My college career has been nothing like nine-year-old Libby imagined it to be, but I have loved every second of what it has become. I want everyone out there who worries that college is not going to be how they imagine to know that will not be; it’s going to be even better. No matter what experience comes your way, go with it and see where it takes you–it might become the most amazing adventure of your life.

Debunking Myths of Student Leadership

Hey everyone!  Ryan here.  So, it is that time of year when it seems like all of the applications for student leadership positions and opportunities are out there (my email inbox is full of them and I’m not even a student here!).

In fact, here in FYE, we are currently searching for students to be Orientation Leaders, First-Year Connections Team members, First-Year Leadership Collaborative facilitators and interns, Camp Buckeye facilitators, Buckeye Adventures facilitators, Buckeyes Beyond Ohio Activities Board members, and Transfer Student Activities Board members.  So yes, we are looking for a few students to get involved.  Part of my job is to recruit, interview, and select students to serve in many of these positions.  I have been selecting student leaders for six years now and applied, interviewed, and was selected (and yes, often not selected) for several leadership positions myself when I was a college student.

As a first-year student, you may be wondering what “type” of student we are seeking to fill these positions.  I often hear students (especially during their first year) say, “I’d love to be an (insert student leadership position here), but I’m not what they are looking for.”  Well, I am here today to debunk some of the myths and let you know what we are really looking for.

Myth: You have to have all of the experience to be selected for anything.

If you have to already possess all the experience to become involved, then how does anyone become involved in the first place?  The truth is that many student leaders get involved simply because they are willing to put themselves out there and take a chance.

Myth: First-year students haven’t been here long enough to get involved.

If a position is not open for first-year students, then the application will say so.  In FYE, we particularly think that first-year students should be represented in our positions.  Think about it.  Who better to help first-year students than those who just lived that experience (and lived to tell the tale)?  In fact, the First-Year Connections Team only accepts current first-year student applications for that very reason!

Myth: Only overly excited people are chosen for leadership positions.

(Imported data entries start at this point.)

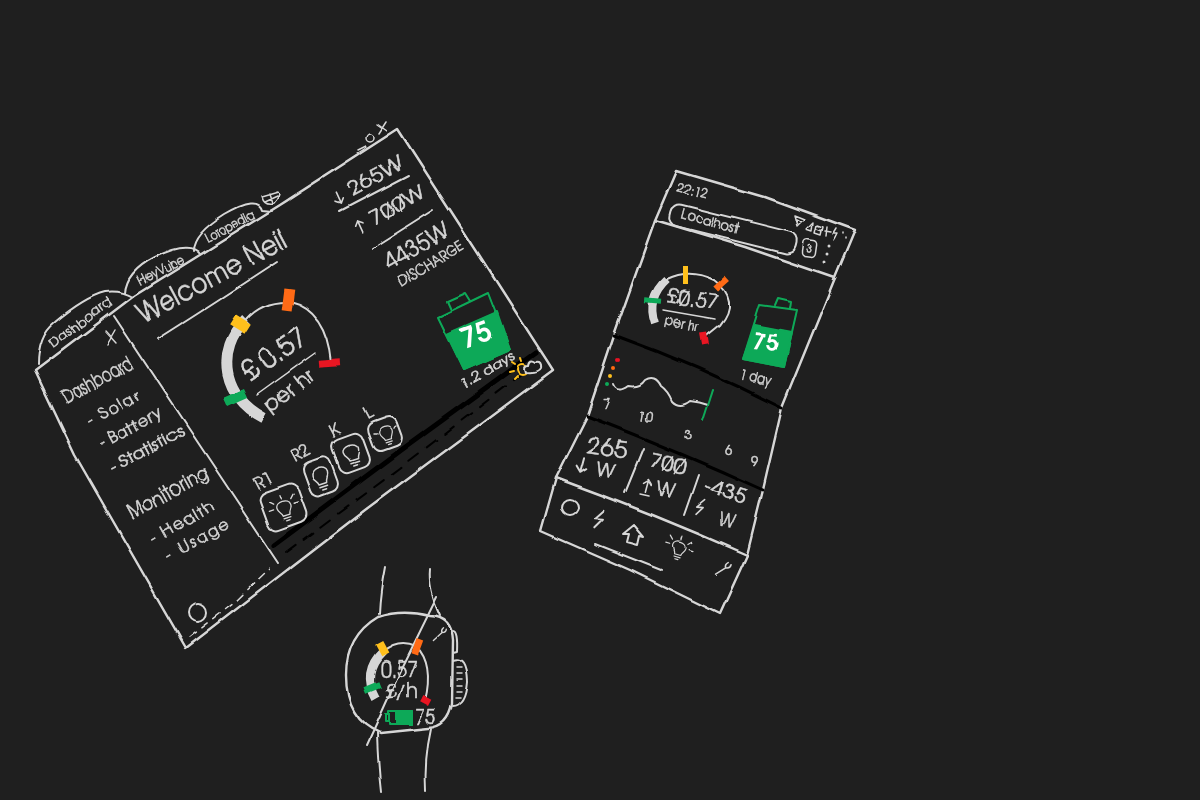
<!DOCTYPE html>
<html lang="en">
<head>
<meta charset="utf-8">
<title>Home energy dashboard sketch</title>
<style>
:root{--board:#1f1f1f;--chalk:#d6d6d6;--ink:#050505;--green:#0fa958;--yellow:#ffc01e;--orange:#ff6a13;--red:#e81224}
*{margin:0;padding:0}
html,body{width:1200px;height:800px;overflow:hidden;background:var(--board)}
svg{display:block}
.sketch{fill:none;stroke:var(--chalk);stroke-width:2;stroke-linecap:round;stroke-linejoin:round}
.frame{stroke-width:2.4}
.fine{stroke-width:1.5}
.level{stroke-width:11;stroke-linecap:butt}
.level-small{stroke-width:8;stroke-linecap:butt}
.divider{stroke:var(--ink);stroke-width:3}
.taskbar{stroke:var(--ink);stroke-width:5}
.dashes{stroke:var(--ink);stroke-width:2}
.battery{stroke:var(--green)}
.charge{fill:var(--green);stroke:var(--green)}
.sun{stroke:var(--yellow)}
.cloud,.sun circle{fill:var(--board)}
.green{fill:var(--green);stroke:none}
.yellow{fill:var(--yellow);stroke:none}
.orange{fill:var(--orange);stroke:none}
.red{fill:var(--red);stroke:none}
.dot{fill:var(--chalk);stroke:none}
text{font-family:"TeX Gyre Adventor","Inter",sans-serif;fill:var(--chalk);stroke:var(--chalk);stroke-width:.5;font-size:16px}
.tiny{font-size:10px}.xs{font-size:13px}.s{font-size:14px}.m{font-size:20px}.l{font-size:23px}.xl{font-size:28px}
.bold{font-weight:700;fill:#fff;stroke:none}
</style>
</head>
<body>
<main>
<svg width="1200" height="800" viewBox="0 0 1200 800" role="img" aria-label="Hand-drawn dashboard on laptop, phone and watch">
<defs>
<filter id="hand" filterUnits="userSpaceOnUse" x="0" y="0" width="1200" height="800">
<feTurbulence type="fractalNoise" baseFrequency=".035" numOctaves="1" seed="4" result="wobble"/>
<feDisplacementMap in="SourceGraphic" in2="wobble" scale="5" xChannelSelector="R" yChannelSelector="G"/>
</filter>
<path id="bulb" d="M-4 6C-4 2-8 1-8-4C-8-12 8-12 8-4C8 1 4 2 4 6ZM-4 9H4M-2 12H2"/>
<path id="rays" d="M-12-4H-17M-10-10L-14-14M0-13V-18M10-10L14-14M12-4H17"/>
<path id="bolt" d="M4-9L-4 1L4 0L-3 10"/>
<path id="wrench" d="M-8 8L3-2Q9-2 9-7M3-2Q1-6 5-9"/>
<path id="down" d="M0-8V7M-5 2L0 7L5 2"/>
</defs>
<g class="sketch" filter="url(#hand)">

<g id="laptop">
<path class="frame" d="M35 371L75 455L186 648L365 510L553 370L476 250L398 129L280 205L134 296Z"/>
<path d="M38 365Q38 335 55 322Q85 297 105 292Q121 290 133 297M125 293Q126 272 155 257Q190 240 200 254M193 251Q193 234 225 214Q258 195 262 210L272 211"/>
<path class="fine" d="M262 196Q264 205 274 203Q282 194 279 191ZM265 201L278 195M270 193L273 203"/>
<path class="fine" d="M358 151L366 147M377 124L387 131M386 122L379 133"/><circle class="fine" cx="370" cy="138" r="4"/>
<path d="M114 316L165 393L278 563"/>
<path class="taskbar" d="M274 545L400 451L536 352"/>
<path class="dashes" stroke-dasharray="12 10" d="M286 553L400 468L522 374"/>
<path class="fine" stroke-dasharray="8 7" d="M190 637L234 603L270 568"/>
<circle cx="198" cy="613" r="9"/>
<g id="tabs">
<text class="xs" transform="translate(53 348) rotate(-36)" textLength="74">Dashboard</text>
<text class="xs" transform="translate(140 286) rotate(-27)" textLength="51" lengthAdjust="spacingAndGlyphs">HeyVube</text>
<text class="xs" transform="translate(207 243) rotate(-27)" textLength="55" lengthAdjust="spacingAndGlyphs">Loropedia</text>
</g>
<path class="fine" d="M106 332L116 343M115 331L107 345"/>
<g id="sidebar">
<text class="m" transform="translate(66 405) rotate(-29)" textLength="78" lengthAdjust="spacingAndGlyphs">Dashboard</text>
<text transform="translate(90 427) rotate(-29)" textLength="58">- Solar</text>
<text transform="translate(102 449) rotate(-28)" textLength="69">- Battery</text>
<text transform="translate(113 473) rotate(-28)" textLength="82" lengthAdjust="spacingAndGlyphs">- Statistics</text>
<text class="m" transform="translate(131 520) rotate(-29)" textLength="90" lengthAdjust="spacingAndGlyphs">Monitoring</text>
<text transform="translate(154 544) rotate(-29)" textLength="70">- Health</text>
<text transform="translate(169 561) rotate(-29)" textLength="71">- Usage</text>
</g>
<text class="xl" transform="translate(143 324) rotate(-28)" textLength="166" lengthAdjust="spacingAndGlyphs">Welcome Neil</text>
<path d="M158 339Q210 306 277 262"/>

<g id="laptop-power">
<use href="#down" transform="translate(339 198) rotate(-25) scale(.8)"/>
<text class="m" transform="translate(352 197) rotate(-29)" textLength="60" lengthAdjust="spacingAndGlyphs">265W</text>
<path d="M340 211L409 175M373 248L433 210"/>
<use href="#down" transform="translate(360 226) rotate(155) scale(.8)"/>
<g transform="translate(374 226) rotate(-29)">
<text class="m" textLength="60" lengthAdjust="spacingAndGlyphs">700W</text>
<path class="fine" d="M16 1L24-15M30 1L38-15"/>
</g>
<text class="l" transform="translate(389 271) rotate(-30)" textLength="72" lengthAdjust="spacingAndGlyphs">4435W</text>
<text class="s" transform="translate(401 287) rotate(-31)" textLength="75" lengthAdjust="spacingAndGlyphs">DISCHARGE</text>
</g>

<g id="laptop-gauge">
<path class="level" d="M264 418C222 396 215 350 246 320"/>
<path d="M246 320Q262 301 290 302Q326 310 331 362"/>
<rect class="yellow" x="-9" y="-6" width="18" height="12" transform="translate(240 325) rotate(32)"/>
<rect class="orange" x="-5" y="-11" width="10" height="22" transform="translate(288 300) rotate(7)"/>
<rect class="red" x="-10" y="-4" width="21" height="7" transform="translate(329 363) rotate(-4)"/>
<rect class="green" x="-11" y="-5" width="22" height="10" transform="translate(235 398) rotate(-24)"/>
<text class="xl" transform="translate(249 382) rotate(-33)" textLength="72" lengthAdjust="spacingAndGlyphs">£ 0.57</text>
<path class="fine" d="M257 395L315 353"/>
<text class="m" transform="translate(271 413) rotate(-37)" textLength="56" lengthAdjust="spacingAndGlyphs">per hr</text>
</g>

<g id="laptop-battery">
<path class="battery" d="M438 317L488 293L510 350L464 370ZM451 310L447 301L465 293L470 301"/>
<path class="charge" d="M447 334L497 312L510 350L464 370Z"/>
<text class="bold xl" transform="translate(465 349) rotate(-20)" textLength="31" lengthAdjust="spacingAndGlyphs">75</text>
<text class="xs" transform="translate(464 389) rotate(-30)" textLength="61" lengthAdjust="spacingAndGlyphs">1.2 days</text>
<g class="sun"><circle cx="523" cy="369" r="5"/><path d="M522 361L521 358M516 364L513 362M514 371L510 372M518 376L515 379"/></g>
<path class="cloud" d="M526 372Q523 365 529 365Q530 358 536 362Q542 361 541 368Q539 373 526 372Z"/>
</g>

<g id="lights">
<rect x="-20" y="-20" width="40" height="40" rx="8" transform="translate(283 507) rotate(-20)"/>
<rect x="-14" y="-18" width="29" height="36" rx="8" transform="translate(320 477) rotate(-20)"/>
<rect x="-16" y="-18" width="32" height="36" rx="8" transform="translate(351 453) rotate(-20)"/>
<rect x="-15" y="-15" width="30" height="30" rx="8" transform="translate(385 434) rotate(-20)"/>
<g class="fine">
<g transform="translate(285 510) rotate(-18) scale(.9)"><use href="#bulb"/><use href="#rays"/></g>
<use href="#bulb" transform="translate(321 478) rotate(-18)"/>
<use href="#bulb" transform="translate(352 454) rotate(-18)"/>
<use href="#bulb" transform="translate(386 435) rotate(-18) scale(.8)"/>
<path d="M374 434L377 434M393 428L396 426"/>
</g>
<text transform="translate(258 490) rotate(-28)">R1</text>
<text transform="translate(295 462) rotate(-28)">R2</text>
<text transform="translate(333 437) rotate(-28)">K</text>
<text transform="translate(368 420) rotate(-28)">L</text>
</g>
</g>

<g id="phone">
<path class="frame" d="M676 171L765 197L855 230L835 278L782 408L763 490L747 555L720 614L630 570L541 531L556 478L587 416L614 335L655 220Z"/>
<path class="frame" d="M655 220L745 247L835 278"/>
<text class="xs" transform="translate(676 191) rotate(14)" textLength="30" lengthAdjust="spacingAndGlyphs">22:12</text>
<g class="fine">
<path d="M794 215L804 219L797 226ZM796 219L801 222M806 229L813 222L812 231ZM817 225L823 227L821 235L815 233ZM817 229L822 231M827 227L826 236M825 231L831 232M836 229L833 234L837 234L834 240M842 233L842 234M845 238L845 239"/>
<rect x="-7" y="-9" width="14" height="17" rx="4" transform="translate(810 249) rotate(8)"/>
</g>
<text class="tiny" transform="translate(807 252) rotate(8)">3</text>
<rect x="-65" y="-11" width="130" height="22" rx="9" transform="translate(733 229) rotate(14)"/>
<g class="dot"><circle cx="829" cy="246" r="1.5"/><circle cx="827" cy="254" r="1.5"/><circle cx="825" cy="262" r="1.5"/></g>
<text class="s" transform="translate(680 218) rotate(15)" textLength="60" lengthAdjust="spacingAndGlyphs">Localhost</text>

<g id="phone-gauge">
<path class="level-small" d="M655 324Q646 298 667 279"/>
<path d="M667 279Q690 268 714 280Q741 300 720 325L704 338"/>
<rect class="yellow" x="683" y="266" width="5" height="18"/>
<rect class="orange" x="-8" y="-4" width="16" height="7" transform="translate(722 284) rotate(-42)"/>
<rect class="red" x="-3" y="-6" width="7" height="12" transform="translate(704 339) rotate(-10)"/>
<rect class="green" x="-8" y="-3" width="16" height="5" transform="translate(653 301) rotate(5)"/>
<g transform="translate(666 302) rotate(9)">
<text class="m" textLength="52" lengthAdjust="spacingAndGlyphs">£0.57</text>
<path class="fine" d="M14 1L21-15"/>
</g>
<path class="fine" d="M663 310L715 319"/>
<text class="s" transform="translate(664 325) rotate(12)" textLength="35" lengthAdjust="spacingAndGlyphs">per hr</text>
</g>

<g id="phone-battery">
<path class="battery" d="M760 305L797 310L784 367L743 359ZM775 305L778 298L791 301L790 308"/>
<path class="charge" d="M755 325L792 332L784 367L743 359Z"/>
<text class="bold l" transform="translate(753 349) rotate(5)" textLength="25" lengthAdjust="spacingAndGlyphs">75</text>
<text class="s" transform="translate(739 379) rotate(14)" textLength="32" lengthAdjust="spacingAndGlyphs">1 day</text>
</g>

<path class="divider" d="M614 335Q700 366 782 408M587 416Q680 452 763 490"/>
<g id="chart">
<path d="M613 384Q617 394 628 386Q640 388 645 380Q655 374 661 386Q668 391 672 401Q680 409 690 401Q700 402 708 405"/>
<path class="battery" d="M713 390L703 421"/>
<circle class="red" cx="617" cy="360" r="2"/><circle class="orange" cx="613" cy="368" r="2"/><circle class="yellow" cx="610" cy="376" r="2"/><circle class="green" cx="607" cy="384" r="2"/>
<g class="axis"><text class="xs" x="603" y="409">7</text><text class="xs" transform="translate(638 420) rotate(8)">10</text><text class="xs" x="684" y="440">3</text><text class="xs" x="724" y="455">6</text><text class="xs" x="751" y="465">9</text></g>
</g>

<g id="phone-power">
<text class="l" transform="translate(586 453) rotate(8)" textLength="41" lengthAdjust="spacingAndGlyphs">265</text>
<use href="#down" transform="translate(582 466) rotate(15)"/>
<text class="m" transform="translate(595 476) rotate(10)">W</text>
<path d="M643 449L625 493M698 475L684 515"/>
<g transform="translate(649 467) rotate(12)">
<text class="m" textLength="37" lengthAdjust="spacingAndGlyphs">700</text>
<path class="fine" d="M15 1L22-15M27 1L34-15"/>
</g>
<path class="fine" d="M640 493L649 495"/>
<use href="#down" transform="translate(647 485) rotate(195) scale(.8)"/>
<text class="m" transform="translate(655 495) rotate(10)">W</text>
<text class="m" transform="translate(702 491) rotate(17)" textLength="45" lengthAdjust="spacingAndGlyphs">-435</text>
<use href="#bolt" transform="translate(700 507) rotate(12) scale(.8)"/>
<text class="m" transform="translate(717 526) rotate(12)" textLength="16" lengthAdjust="spacingAndGlyphs">W</text>
</g>

<path class="frame" d="M556 478Q650 512 747 555"/>
<g id="phone-nav">
<circle cx="570" cy="507" r="8"/>
<use href="#bolt" transform="translate(599 519) rotate(10)"/>
<path d="M623 534L634 525L644 537L640 536L638 545L627 542L629 534Z"/>
<g class="fine" transform="translate(678 550) rotate(16) scale(.8)"><use href="#bulb"/><use href="#rays"/></g>
<use href="#wrench" transform="translate(723 569) rotate(10) scale(.8)"/>
<path d="M595 544L661 570"/>
</g>
</g>

<g id="watch">
<path d="M385 567Q380 592 379 614M430 569Q428 590 440 616M377 733Q378 765 381 791M431 729Q424 760 426 791"/>
<path class="frame" d="M378 617Q402 609 430 616Q452 617 453 640L452 704Q448 727 428 728L380 733Q346 720 346 675Q346 636 378 617Z"/>
<path d="M453 631Q458 631 457 652L453 653M453 661Q466 656 467 682Q465 706 453 706"/>
<path class="fine" d="M457 668H461M457 674H462M457 680H462M457 686H462M457 692H461M456 698H460"/>
<path d="M437 597L402 668L367 745"/>
<path class="level-small" d="M376 699Q361 672 383 651"/>
<path d="M383 651Q399 638 416 646Q434 664 425 701"/>
<rect class="yellow" x="-4" y="-7" width="8" height="13" transform="translate(382 649) rotate(-28)"/>
<rect class="orange" x="-4" y="-7" width="7" height="15" transform="translate(418 646) rotate(20)"/>
<rect class="red" x="-5" y="-4" width="10" height="7" transform="translate(425 701) rotate(28)"/>
<rect class="green" x="-8" y="-3" width="16" height="7" transform="translate(372 687) rotate(-22)"/>
<text class="l" x="380" y="677" textLength="38" lengthAdjust="spacingAndGlyphs">0.57</text>
<text class="m" x="385" y="698" textLength="33" lengthAdjust="spacingAndGlyphs">£/h</text>
<use href="#wrench" transform="translate(439 635) scale(.7)"/>
<path class="battery" d="M389 711H411V724H389ZM389 714H386V721H389"/>
<rect class="charge" x="396" y="711" width="15" height="13"/>
<text class="m" x="414" y="724" textLength="22" lengthAdjust="spacingAndGlyphs">75</text>
</g>

</g>
</svg>
</main>
</body>
</html>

The thought of facilitating an icebreaker isn’t what gets you out of bed every morning, so clearly leadership positions are not in the cards for you, right?  I hope that logic seems as silly to you as it was for me to write it.  I get it.  I’m not always the super excited type myself (I can be when needed, often with the assistance of my best friend coffee).  What we really want are people who can relate to our new first-year students.  While it is certainly awesome to be excited about connecting with others, real people aren’t ALWAYS excited about EVERYTHING.  We want students who can relate to other students, and sometimes that even includes relating to feelings of nervousness, anxiousness, and frustration.

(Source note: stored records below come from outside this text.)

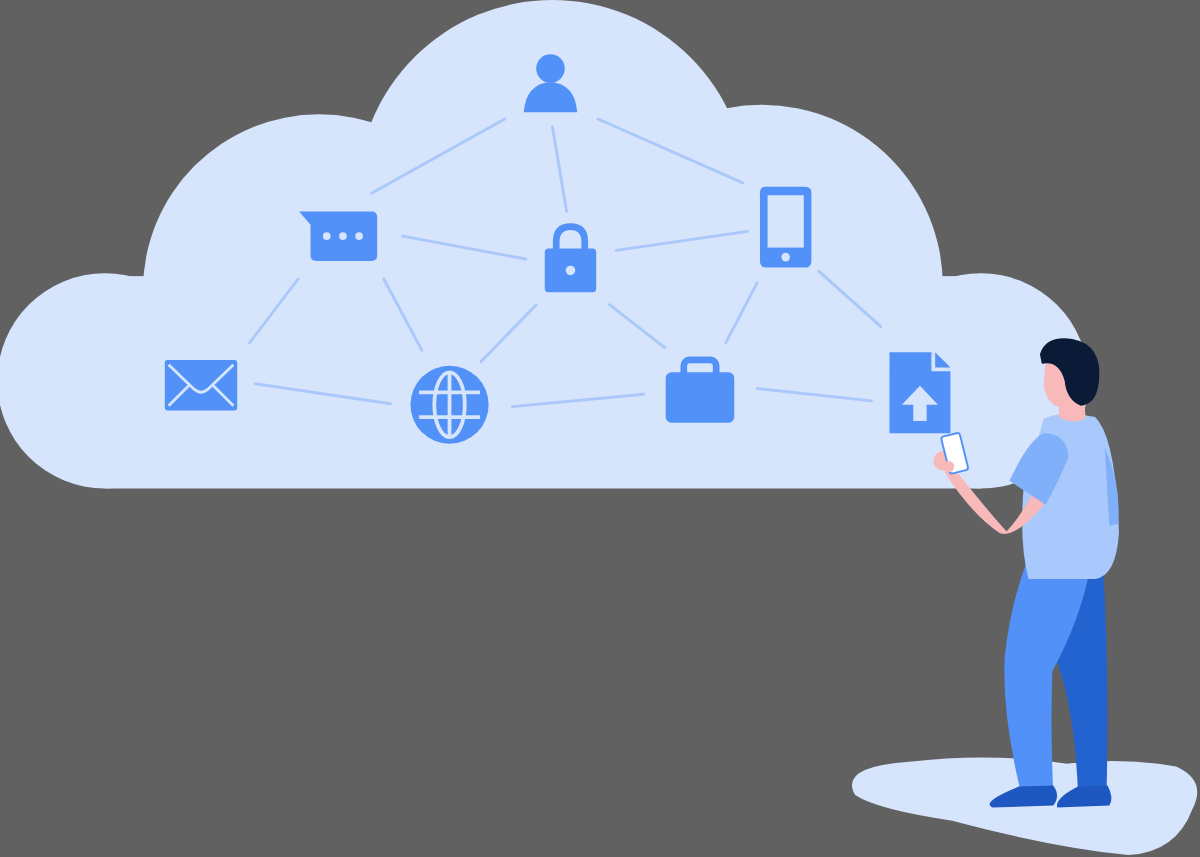
<!DOCTYPE html>
<html lang="en">
<head>
<meta charset="utf-8">
<title>Cloud Network</title>
<link rel="stylesheet" href="https://fonts.googleapis.com/css2?family=Inter&amp;display=swap">
<style>
  :root {
    --backdrop: #616161;
    --cloud: #d6e4fc;
    --icon: #5291f7;
    --link-line: #aac8fa;
    --hair: #0b1a36;
    --skin: #f7b9b9;
    --shirt: #a9c8fb;
    --sleeve: #80b0fa;
    --leg-front: #5291f7;
    --leg-back: #2363cf;
    --shoe: #1f57c0;
    --screen: #ffffff;
  }
  html, body {
    margin: 0;
    padding: 0;
    width: 1200px;
    height: 857px;
    overflow: hidden;
    background: var(--backdrop);
    font-family: "Inter", sans-serif;
  }
  .scene { display: block; width: 1200px; height: 857px; }
  .cloud { fill: var(--cloud); }
  .links line { stroke: var(--link-line); stroke-width: 3; stroke-linecap: round; }
  .icon { fill: var(--icon); }
</style>
</head>
<body>
<svg class="scene" viewBox="0 0 1260 900" width="1200" height="857" role="img" aria-label="Person with a phone in front of a cloud of connected services">
  <rect width="1260" height="900" fill="var(--backdrop)"/>

  <g class="cloud">
    <circle cx="110" cy="400" r="113"/>
    <circle cx="335" cy="305" r="185"/>
    <circle cx="580" cy="205" r="205"/>
    <circle cx="800" cy="300" r="190"/>
    <circle cx="1030" cy="400" r="113"/>
    <rect x="110" y="290" width="920" height="223"/>
  </g>

  <g class="links">
    <line x1="390" y1="203" x2="530" y2="125"/>
    <line x1="580" y1="133" x2="595" y2="222"/>
    <line x1="628" y1="125" x2="780" y2="192"/>
    <line x1="423" y1="248" x2="552" y2="272"/>
    <line x1="647" y1="263" x2="785" y2="243"/>
    <line x1="313" y1="293" x2="262" y2="360"/>
    <line x1="403" y1="293" x2="443" y2="368"/>
    <line x1="563" y1="320" x2="505" y2="380"/>
    <line x1="640" y1="320" x2="698" y2="365"/>
    <line x1="795" y1="297" x2="762" y2="360"/>
    <line x1="860" y1="285" x2="925" y2="343"/>
    <line x1="268" y1="403" x2="410" y2="424"/>
    <line x1="538" y1="427" x2="676" y2="414"/>
    <line x1="795" y1="408" x2="915" y2="421"/>
  </g>

  <g class="icons">
    <g class="icon icon-user">
      <circle cx="578" cy="72" r="15"/>
      <path d="M550 118 Q552 88 578 86 Q604 88 606 118 Z"/>
    </g>
    <g class="icon icon-chat">
      <path d="M314 222 H390 Q396 222 396 228 V268 Q396 274 390 274 H332 Q326 274 326 268 V236 Z"/>
      <g fill="var(--cloud)">
        <circle cx="343" cy="248" r="4"/><circle cx="360" cy="248" r="4"/><circle cx="377" cy="248" r="4"/>
      </g>
    </g>
    <g class="icon icon-lock">
      <path d="M584 262 V254 Q584 238 599 238 Q614 238 614 254 V262" fill="none" stroke="var(--icon)" stroke-width="7"/>
      <rect x="572" y="261" width="54" height="46" rx="4"/>
      <circle cx="599" cy="284" r="5" fill="var(--cloud)"/>
    </g>
    <g class="icon icon-phone">
      <rect x="798" y="196" width="54" height="85" rx="6"/>
      <rect x="806" y="205" width="38" height="55" fill="var(--cloud)"/>
      <circle cx="825" cy="270" r="4.5" fill="var(--cloud)"/>
    </g>
    <g class="icon icon-mail">
      <rect x="173" y="378" width="76" height="53" rx="3"/>
      <path d="M177 383 L204 409 Q211 415 218 409 L245 383 M177 426 L198 405 M245 426 L224 405" fill="none" stroke="var(--cloud)" stroke-width="3"/>
    </g>
    <g class="icon icon-globe">
      <circle cx="472" cy="425" r="41"/>
      <g fill="none" stroke="var(--cloud)" stroke-width="4">
        <ellipse cx="472" cy="425" rx="16" ry="34"/>
        <line x1="472" y1="391" x2="472" y2="459"/>
        <line x1="440" y1="412" x2="504" y2="412"/>
        <line x1="440" y1="438" x2="504" y2="438"/>
      </g>
    </g>
    <g class="icon icon-briefcase">
      <rect x="718" y="378" width="34" height="20" rx="6" fill="none" stroke="var(--icon)" stroke-width="7"/>
      <rect x="699" y="391" width="72" height="53" rx="6"/>
    </g>
    <g class="icon icon-upload">
      <path d="M934 370 H978 L998 390 V455 H934 Z"/>
      <path d="M978 370 V390 H998 Z" fill="var(--cloud)"/>
      <path d="M982 370 L998 386 H982 Z"/>
      <path d="M966 405 L985 425 H973 V442 H959 V425 H947 Z" fill="var(--cloud)"/>
    </g>
  </g>

  <path class="ground" d="M955 800 Q1040 790 1120 802 Q1180 795 1235 805 Q1268 820 1252 850 Q1235 895 1185 898 Q1105 890 1000 862 Q920 850 898 835 Q880 805 955 800 Z" fill="var(--cloud)"/>

  <g class="person">
    <path class="leg-back" d="M1110 590 L1158 590 Q1165 700 1162 830 L1132 832 Q1128 740 1108 690 Z" fill="var(--leg-back)"/>
    <path class="shoe-back" d="M1132 826 L1163 825 Q1170 838 1165 846 L1110 848 Q1108 838 1132 826 Z" fill="var(--shoe)"/>
    <path class="leg-front" d="M1078 590 L1145 595 Q1135 650 1105 705 Q1103 770 1106 832 L1072 832 Q1052 750 1055 690 Q1060 640 1078 590 Z" fill="var(--leg-front)"/>
    <path class="shoe-front" d="M1070 826 L1106 825 Q1114 836 1106 846 L1042 848 Q1030 842 1070 826 Z" fill="var(--shoe)"/>
    <path class="shirt" d="M1096 440 Q1115 430 1150 438 Q1172 460 1175 560 Q1172 605 1150 608 L1080 608 Q1070 570 1075 510 Z" fill="var(--shirt)"/>
    <path class="arm-back" d="M1160 470 Q1178 510 1174 550 L1165 552 Z" fill="var(--sleeve)"/>
    <path class="forearm" d="M1088 512 Q1070 545 1057 558 Q1040 540 1002 492 L992 496 Q1020 540 1050 560 Q1066 566 1098 528 Z" fill="var(--skin)"/>
    <circle class="hand" cx="990" cy="484" r="10" fill="var(--skin)"/>
    <g class="handset" transform="rotate(-14 1003 478)">
      <rect x="993" y="456" width="20" height="40" rx="3" fill="var(--screen)" stroke="var(--icon)" stroke-width="2"/>
    </g>
    <circle cx="996" cy="490" r="6" fill="var(--skin)"/>
    <path class="sleeve" d="M1096 455 Q1120 455 1122 480 Q1112 505 1098 530 L1060 505 Q1080 462 1096 455 Z" fill="var(--sleeve)"/>
    <path class="neck" d="M1112 410 L1138 410 L1140 440 Q1125 446 1112 438 Z" fill="var(--skin)"/>
    <path class="face" d="M1098 378 Q1098 360 1118 360 Q1142 362 1140 400 Q1138 428 1118 428 Q1100 428 1096 405 Z" fill="var(--skin)"/>
    <path class="hair" d="M1092 372 Q1098 352 1126 356 Q1158 362 1154 400 Q1152 424 1135 426 Q1120 420 1118 400 Q1112 378 1094 382 Z" fill="var(--hair)"/>
  </g>
</svg>
</body>
</html>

Myth: You have to be in a certain group/clique/circle/crowd/tribe to get selected for any type of leadership position.

Please.  That is SO high school.

So what are we looking for?  It’s actually pretty simple.  The most important qualities that are shared by all of our students are:

1)      A passion for helping first-year students be successful at Ohio State, and

2)      A desire to develop your leadership skills.

Of course, there’s more to it than that.  However, if those two statements apply to you, then you should look at our various positions and consider applying for any which interest you!  Still not sure about whether you would be a great student leader?  Watch the video below, repeat after Jessica, and apply!

To learn more about the various leadership positions, applications, and application deadlines, leave a comment for us, visit the website links in this post, or email!